START Material for this task
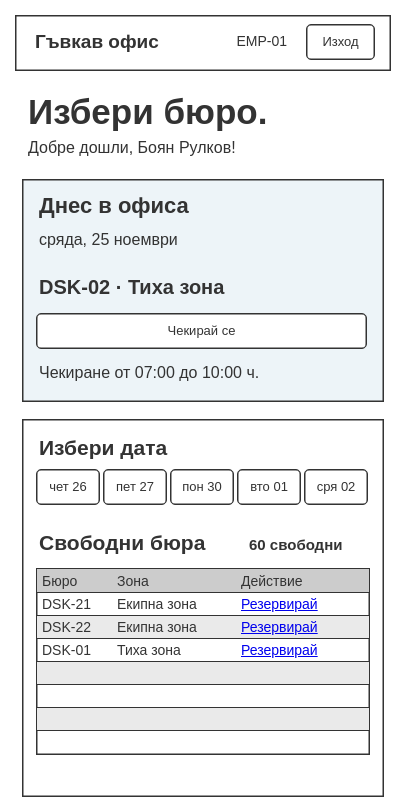
<!DOCTYPE html>
<html lang="bg">
<head>
<meta charset="utf-8">
<title>Гъвкав офис</title>
<style>
:root {
  --ink: #333;
  --paper: #fff;
  --today: #edf4f8;
  --table-head: #ccc;
  --stripe: #eaeaea;
  --link: #0000ee;
}
* { box-sizing: border-box; margin: 0; }
html, body { width: 406px; height: 812px; overflow: hidden; }
body {
  background: var(--paper);
  color: var(--ink);
  font: 16px/20px "Liberation Sans", Arial, sans-serif;
  padding-top: 15px;
}
.topbar, .panel, .button {
  border: 1px solid var(--ink);
  box-shadow: inset 0 0 0 .5px var(--ink);
}
.topbar {
  display: flex;
  align-items: center;
  width: 376px;
  height: 56px;
  margin-left: 15px;
  padding: 0 15px 2px 19px;
}
.app-name { font-size: 19px; font-weight: bold; }
.employee { margin: 0 19px 2px auto; font-size: 14px; }
.button {
  display: flex;
  align-items: center;
  justify-content: center;
  height: 36px;
  border-radius: 5px;
  background: var(--paper);
  color: var(--ink);
  font-size: 13px;
  text-decoration: none;
  white-space: nowrap;
}
.sign-out { width: 69px; }
.welcome { height: 108px; padding: 21px 0 0 28px; }
h1 { font-size: 35px; line-height: 40px; margin-bottom: 6px; }
h2, h3 { line-height: 24px; }
h2 { font-size: 21px; }
h3 { font-size: 20px; }
.panel { width: 362px; margin-left: 22px; padding: 14px 13px 0; }
.panel h2, .panel h3, .panel p { padding-left: 3px; }
.today { height: 223px; background: var(--today); }
.today h2 { font-size: 22px; margin-bottom: 12px; }
.today h3 { margin-top: 25px; }
.check-in { width: 331px; margin: 14px 0; }
.booking { height: 378px; margin-top: 17px; padding-top: 16px; }
.dates { display: flex; gap: 3px; margin: 9px 0 26px; }
.dates .button { flex: 0 0 64px; }
.free-heading {
  display: grid;
  grid-template-columns: 213px auto;
  align-items: baseline;
  height: 24px;
  margin-bottom: 13px;
}
.free-heading strong { font-size: 15px; line-height: 20px; }
.desks {
  width: 334px;
  table-layout: fixed;
  border: 1px solid var(--ink);
  box-shadow: inset 0 0 0 .5px var(--ink);
  border-spacing: 0;
  font-size: 14px;
  line-height: 16px;
}
.desks th, .desks td {
  height: 23px;
  padding: 0 0 0 5px;
  border-bottom: 1px solid var(--ink);
  font-weight: normal;
  text-align: left;
  vertical-align: middle;
}
.desks th { height: 24px; background: var(--table-head); }
.desks tbody tr:nth-child(even) td { background: var(--stripe); }
.desks tbody tr:last-child td { border-bottom: 0; }
.col-desk { width: 75px; }
.col-zone { width: 124px; }
.desks a { color: var(--link); }
</style>
</head>
<body>
<header class="topbar">
  <span class="app-name">Гъвкав офис</span>
  <span class="employee">EMP-01</span>
  <a class="button sign-out" href="#">Изход</a>
</header>
<main>
  <section class="welcome">
    <h1>Избери бюро.</h1>
    <p>Добре дошли, Боян Рулков!</p>
  </section>
  <section class="panel today">
    <h2>Днес в офиса</h2>
    <p>сряда, 25 ноември</p>
    <h3>DSK-02 · Тиха зона</h3>
    <a class="button check-in" href="#">Чекирай се</a>
    <p>Чекиране от 07:00 до 10:00 ч.</p>
  </section>
  <section class="panel booking">
    <h2>Избери дата</h2>
    <nav class="dates">
      <a class="button" href="#">чет 26</a>
      <a class="button" href="#">пет 27</a>
      <a class="button" href="#">пон 30</a>
      <a class="button" href="#">вто 01</a>
      <a class="button" href="#">сря 02</a>
    </nav>
    <div class="free-heading">
      <h2>Свободни бюра</h2>
      <strong>60 свободни</strong>
    </div>
    <table class="desks">
      <colgroup><col class="col-desk"><col class="col-zone"><col></colgroup>
      <thead>
        <tr><th>Бюро</th><th>Зона</th><th>Действие</th></tr>
      </thead>
      <tbody>
        <tr><td>DSK-21</td><td>Екипна зона</td><td><a href="#">Резервирай</a></td></tr>
        <tr><td>DSK-22</td><td>Екипна зона</td><td><a href="#">Резервирай</a></td></tr>
        <tr><td>DSK-01</td><td>Тиха зона</td><td><a href="#">Резервирай</a></td></tr>
        <tr><td colspan="3"></td></tr>
        <tr><td colspan="3"></td></tr>
        <tr><td colspan="3"></td></tr>
        <tr><td colspan="3"></td></tr>
      </tbody>
    </table>
  </section>
</main>
</body>
</html>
END Material for this task
**Problem details:** Output every entry exactly, leaving out pictures.

**Answer for this exercise:**
<!DOCTYPE html>
<html lang="bg">
<head>
<meta charset="utf-8">
<title>Гъвкав офис</title>
<style>
:root {
  --ink: #333;
  --paper: #fff;
  --today: #edf4f8;
  --table-head: #ccc;
  --stripe: #eaeaea;
  --link: #0000ee;
}
* { box-sizing: border-box; margin: 0; }
html, body { width: 406px; height: 812px; overflow: hidden; }
body {
  background: var(--paper);
  color: var(--ink);
  font: 16px/20px "Liberation Sans", Arial, sans-serif;
  padding-top: 15px;
}
.topbar, .panel, .button {
  border: 1px solid var(--ink);
  box-shadow: inset 0 0 0 .5px var(--ink);
}
.topbar {
  display: flex;
  align-items: center;
  width: 376px;
  height: 56px;
  margin-left: 15px;
  padding: 0 15px 2px 19px;
}
.app-name { font-size: 19px; font-weight: bold; }
.employee { margin: 0 19px 2px auto; font-size: 14px; }
.button {
  display: flex;
  align-items: center;
  justify-content: center;
  height: 36px;
  border-radius: 5px;
  background: var(--paper);
  color: var(--ink);
  font-size: 13px;
  text-decoration: none;
  white-space: nowrap;
}
.sign-out { width: 69px; }
.welcome { height: 108px; padding: 21px 0 0 28px; }
h1 { font-size: 35px; line-height: 40px; margin-bottom: 6px; }
h2, h3 { line-height: 24px; }
h2 { font-size: 21px; }
h3 { font-size: 20px; }
.panel { width: 362px; margin-left: 22px; padding: 14px 13px 0; }
.panel h2, .panel h3, .panel p { padding-left: 3px; }
.today { height: 223px; background: var(--today); }
.today h2 { font-size: 22px; margin-bottom: 12px; }
.today h3 { margin-top: 25px; }
.check-in { width: 331px; margin: 14px 0; }
.booking { height: 378px; margin-top: 17px; padding-top: 16px; }
.dates { display: flex; gap: 3px; margin: 9px 0 26px; }
.dates .button { flex: 0 0 64px; }
.free-heading {
  display: grid;
  grid-template-columns: 213px auto;
  align-items: baseline;
  height: 24px;
  margin-bottom: 13px;
}
.free-heading strong { font-size: 15px; line-height: 20px; }
.desks {
  width: 334px;
  table-layout: fixed;
  border: 1px solid var(--ink);
  box-shadow: inset 0 0 0 .5px var(--ink);
  border-spacing: 0;
  font-size: 14px;
  line-height: 16px;
}
.desks th, .desks td {
  height: 23px;
  padding: 0 0 0 5px;
  border-bottom: 1px solid var(--ink);
  font-weight: normal;
  text-align: left;
  vertical-align: middle;
}
.desks th { height: 24px; background: var(--table-head); }
.desks tbody tr:nth-child(even) td { background: var(--stripe); }
.desks tbody tr:last-child td { border-bottom: 0; }
.col-desk { width: 75px; }
.col-zone { width: 124px; }
.desks a { color: var(--link); }
</style>
</head>
<body>
<header class="topbar">
  <span class="app-name">Гъвкав офис</span>
  <span class="employee">EMP-01</span>
  <a class="button sign-out" href="#">Изход</a>
</header>
<main>
  <section class="welcome">
    <h1>Избери бюро.</h1>
    <p>Добре дошли, Боян Рулков!</p>
  </section>
  <section class="panel today">
    <h2>Днес в офиса</h2>
    <p>сряда, 25 ноември</p>
    <h3>DSK-02 · Тиха зона</h3>
    <a class="button check-in" href="#">Чекирай се</a>
    <p>Чекиране от 07:00 до 10:00 ч.</p>
  </section>
  <section class="panel booking">
    <h2>Избери дата</h2>
    <nav class="dates">
      <a class="button" href="#">чет 26</a>
      <a class="button" href="#">пет 27</a>
      <a class="button" href="#">пон 30</a>
      <a class="button" href="#">вто 01</a>
      <a class="button" href="#">сря 02</a>
    </nav>
    <div class="free-heading">
      <h2>Свободни бюра</h2>
      <strong>60 свободни</strong>
    </div>
    <table class="desks">
      <colgroup><col class="col-desk"><col class="col-zone"><col></colgroup>
      <thead>
        <tr><th>Бюро</th><th>Зона</th><th>Действие</th></tr>
      </thead>
      <tbody>
        <tr><td>DSK-21</td><td>Екипна зона</td><td><a href="#">Резервирай</a></td></tr>
        <tr><td>DSK-22</td><td>Екипна зона</td><td><a href="#">Резервирай</a></td></tr>
        <tr><td>DSK-01</td><td>Тиха зона</td><td><a href="#">Резервирай</a></td></tr>
        <tr><td colspan="3"></td></tr>
        <tr><td colspan="3"></td></tr>
        <tr><td colspan="3"></td></tr>
        <tr><td colspan="3"></td></tr>
      </tbody>
    </table>
  </section>
</main>
</body>
</html>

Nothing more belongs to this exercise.